Southeast Alaska commercial crab boats caught around 1.25 million pounds of Tanner crab last month, the biggest catch in over a decade.
Crab fishing opened Feb. 12, two days after the scheduled start date because of bad weather. The fleet had six days of fishing in the most popular areas, and a total of 11 days in the rest of the Panhandle.
Joe Stratman is lead crab biologist for the region for the Alaska Department of Fish and Game.
“This 1.25 million pound harvest just slightly exceeded last season’s harvest by 12,000 pounds,” Stratman said. “So the harvest was very similar to last year but it was the largest Tanner harvest we’ve had in the last 13 seasons. You’d have to go back to the 2000-2001 season to find a larger harvest.”

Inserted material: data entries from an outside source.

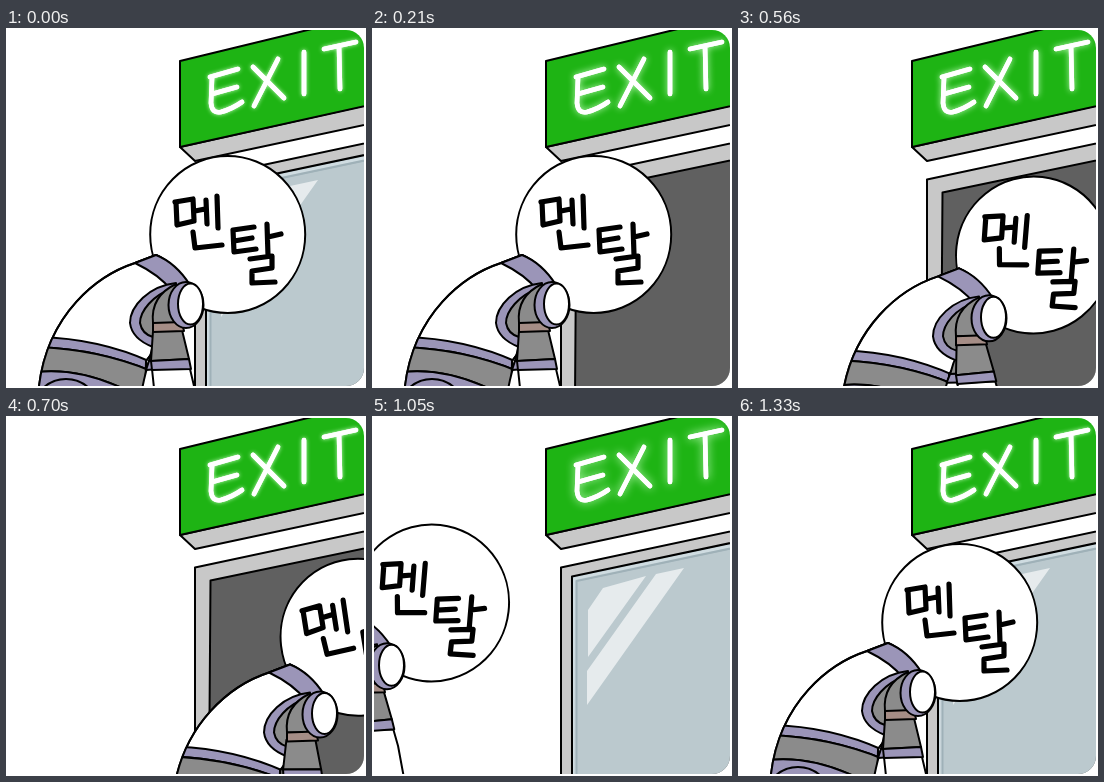
These frames come from a looping animation (360 px wide and 360 px high, 1.4 s). An HTML page with a canvas:

```html
<!DOCTYPE html>
<html lang="ko">
<head>
<meta charset="utf-8">
<style>
html, body { margin: 0; width: 100%; height: 100%; overflow: hidden; background: #fff; }
canvas { display: block; width: 360px; height: 360px; }
</style>
</head>
<body>
<canvas id="stage" width="360" height="360"></canvas>
<script>
const ctx = document.getElementById('stage').getContext('2d');
const STEP = 70, STEPS = 20;
const PURPLE = '#9b95b8', GRAY = '#8b8b8b', METAL = '#c8c8c8';

function shape(d, fill, stroke = '#000', width = 2) {
  const p = new Path2D(d);
  if (fill) { ctx.fillStyle = fill; ctx.fill(p); }
  if (stroke) { ctx.strokeStyle = stroke; ctx.lineWidth = width; ctx.stroke(p); }
}

function oval(x, y, rx, ry, fill) {
  ctx.beginPath();
  ctx.ellipse(x, y, rx, ry, 0, 0, Math.PI * 2);
  ctx.fillStyle = fill;
  ctx.fill();
  ctx.strokeStyle = '#000';
  ctx.lineWidth = 2;
  ctx.stroke();
}

function turned(x, y, deg, draw) {
  ctx.save();
  ctx.translate(x, y);
  ctx.rotate(deg * Math.PI / 180);
  ctx.translate(-x, -y);
  draw();
  ctx.restore();
}

// Piecewise linear lookup in [step, value] pairs
function track(keys, k) {
  let i = 0;
  while (i < keys.length - 2 && k > keys[i + 1][0]) i++;
  const [k0, v0] = keys[i], [k1, v1] = keys[i + 1];
  return v0 + (v1 - v0) * (k - k0) / (k1 - k0);
}

const leave = {
  x: [[0, 0], [5, 0], [6, 12], [8, 71], [10, 134], [12, 203], [17, 378]],
  tilt: [[0, 0], [6, 0], [8, 6.5], [10, -6.5], [12, 6.5], [14, -6.5], [16, 6.5], [18, -6.5]]
};
const enter = {
  x: [[12, -300], [16, -120], [17, -78], [18, -34], [19, 0]],
  tilt: [[13, -6.5], [15, 6.5], [17, -6.5], [19, 0]]
};
const slide = [[0, 0], [3, 162], [10, 162], [13, 0], [20, 0]];

const lettering =
  'M170 174 L171 197 M169 174 L187 171 L188 192 M171 197 L188 193' +
  'M189 183 L199 181 M200 172 L201 196 M211 168 L212 200 M187 204 L189 220 L216 217' +
  'M227 202 L248 199 M227 202 L228 224 M228 213 L246 210 M228 224 L250 221' +
  'M261 196 L262 227 M262 209 L275 206 M244 231 L266 228 L266 240 L246 243 L246 255 L269 254';

const neon =
  'M204 49 L232 41 M206 50 L205 75 Q206 86 215 84 Q226 81 236 74 M206 66 L231 59' +
  'M247 39 L278 70 M272 31 L248 78 M298 24 L298 66 M318 21 L350 14 M333 18 L334 61';

function robot(walk, k) {
  const dx = track(walk.x, k), tilt = track(walk.tilt, k);
  ctx.save();
  ctx.translate(dx, dx * 0.17 + tilt * 0.2);

  turned(160, 235, tilt, () => {
    oval(221.7, 206.5, 77.5, 78.5, '#fff');
    shape(lettering, null, '#000', 5.2);
  });

  // Torso and its bands
  const torso = 'M129 235 C92 247 42 285 33 358 L28 430 H138 L140 333 L165 300 L182 258 Q170 236 150 227 Z';
  shape(torso, '#fff');
  ctx.save();
  ctx.clip(new Path2D(torso));
  shape('M30 309 Q92 310 145 334 V343 Q92 321 30 319 Z', PURPLE);
  shape('M30 319 Q92 321 145 343 V376 Q85 338 30 344 Z', GRAY);
  shape('M30 344 Q85 338 145 376 V450 H20 Z', PURPLE);
  oval(60, 381, 32, 30, PURPLE);
  oval(60, 384, 25, 25, GRAY);
  ctx.restore();
  shape(torso, null);
  shape('M129 235 L150 227 Q170 235 184 257 L166 263 Q154 247 129 235 Z', PURPLE);

  // Far arm
  turned(150, 300, tilt * 0.5, () => {
    shape('M143 333 Q138 350 136 362 L133 430 H165 L166 331 Z', '#fff');
    shape('M150 310 Q145 322 143 333 L166 331 V310 Z', GRAY);
    shape('M143 333 L166 331 V340 L140 342 Z', PURPLE);
  });

  // Shoulder ring
  shape('M170 255 C143 258 124 278 124 295 Q126 311 147 319 L162 300 Z', PURPLE);
  shape('M166 261 C147 267 134 283 134 295 Q136 306 147 309 L162 300 Z', GRAY);

  // Near arm
  turned(163, 290, -tilt * 0.4, () => {
    shape('M146 341 L148 360 L150 430 H198 L188 358 L184 341 Z', '#fff');
    shape('M147 303 L176 302 L183 331 L145 333 Z', GRAY);
    shape('M145 333 L183 331 L185 341 L146 342 Z', PURPLE);
  });
  shape('M147 295 C145 276 153 264 170 256 L178 295 Z', GRAY);
  shape('M147 295 L176 294 L178 303 L147 304 Z', '#a58d86');
  oval(180, 277, 17.5, 23, PURPLE);
  oval(184.5, 276, 12.5, 20.5, '#fff');
  ctx.restore();
}

function doorway() {
  shape('M189 151.5 L370 113 V370 H189 Z', METAL);
  shape('M204.5 164.5 L370 130 V370 H203 Z', '#606060');
}

function door(d) {
  ctx.save();
  ctx.translate(d, -d * 0.208);
  shape('M200 160.5 L560 84.5 V460 H200 Z', 'rgba(199,215,221,.887)');
  shape('M201 162 L560 86 V90 L204.5 165 V460 H201 Z', 'rgba(214,226,231,.6)', null);
  shape('M204.5 460 V165 L560 90', null, '#9fb1b8');
  shape('M216 194 L231 172 L274 160 L216 241 Z M284 158 L312 152 L215 289 V255 Z',
    'rgba(255,255,255,.63)', null);
  ctx.restore();
}

function sign(glow) {
  shape('M174 119 L189 133 L370 94.5 V75 Z', METAL);
  shape('M174 33 L310 0 V-10 H370 V75.5 L174 119 Z', '#1eb414');
  ctx.save();
  ctx.shadowColor = '#c4ffbe';
  ctx.shadowBlur = 4 + 6 * glow;
  shape(neon, null, '#fff', 4.6);
  ctx.restore();
  shape(neon, null, '#fff', 4.6);
}

function draw(k) {
  ctx.fillStyle = '#fff';
  ctx.fillRect(0, 0, 360, 360);
  ctx.save();
  ctx.beginPath();
  ctx.roundRect(2, 2, 356, 356, 18);
  ctx.clip();
  ctx.lineCap = ctx.lineJoin = 'round';

  doorway();
  if (k > 10 && k < 18) robot(leave, k);
  door(track(slide, k));
  sign((1 - Math.cos(k * Math.PI / 5)) / 2);
  if (k <= 10) robot(leave, k);
  if (k > 12) robot(enter, k);
  ctx.restore();
}

const start = performance.now();
function tick() {
  draw(Math.floor(Math.max(0, performance.now() - start) / STEP) % STEPS);
  requestAnimationFrame(tick);
}
tick();
</script>
</body>
</html>
```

In fact, all the numbers were up from last year’s fishery, catch, effort and value. Eighty permit holders landed crab during the season a small increase from the year before.Stratman said the biggest catches came from the northern end of Southeast.
“In District 11 which includes places like Seymour Canal, Snettisham, Holkham Bay and the backside of Douglas, District 11 is where we saw the largest harvest this season where approximately 600,000 pounds were harvested by 25 permits. District 14 which includes places like Icy Strait and Excursion Inlet area and Glacier Bay was second with 260,000 pounds taken by 17 permits.”
District 10, closer to Petersburg, saw a harvest of 130,000 pounds by 13 permit holders.
Overall, the catch was valued at just over $3.1 million at the docks with a typical dock price of $2.70 a pound.
Meanwhile, fishing remains open for golden king crab. That season started at the same time. The region-wide guideline harvest level is just under half a million pounds. As of March 10, 20 permit holders had landed just 28,000 pounds of golden king crab in Southeast. However, that catch is fetching around $12 a pound at the docks and the catch so far is worth a total of $330,000 dollars.
- Kotzebue residents disagree with decision to open sport hunting on Western Arctic Caribou.
- Juneau's housing market is difficult for everyone, including senior citizens. A Seattle-based company hopes it'll be the solution to a historical problem.
- UAF's Peter Delamere is part of the New Horizons science team that had three papers published on their latest research.
- A nearly 400-year-old book sits in the Alaska State Library. But it's not any old book, it's the First Folio, the first written copy of Shakespeare's work.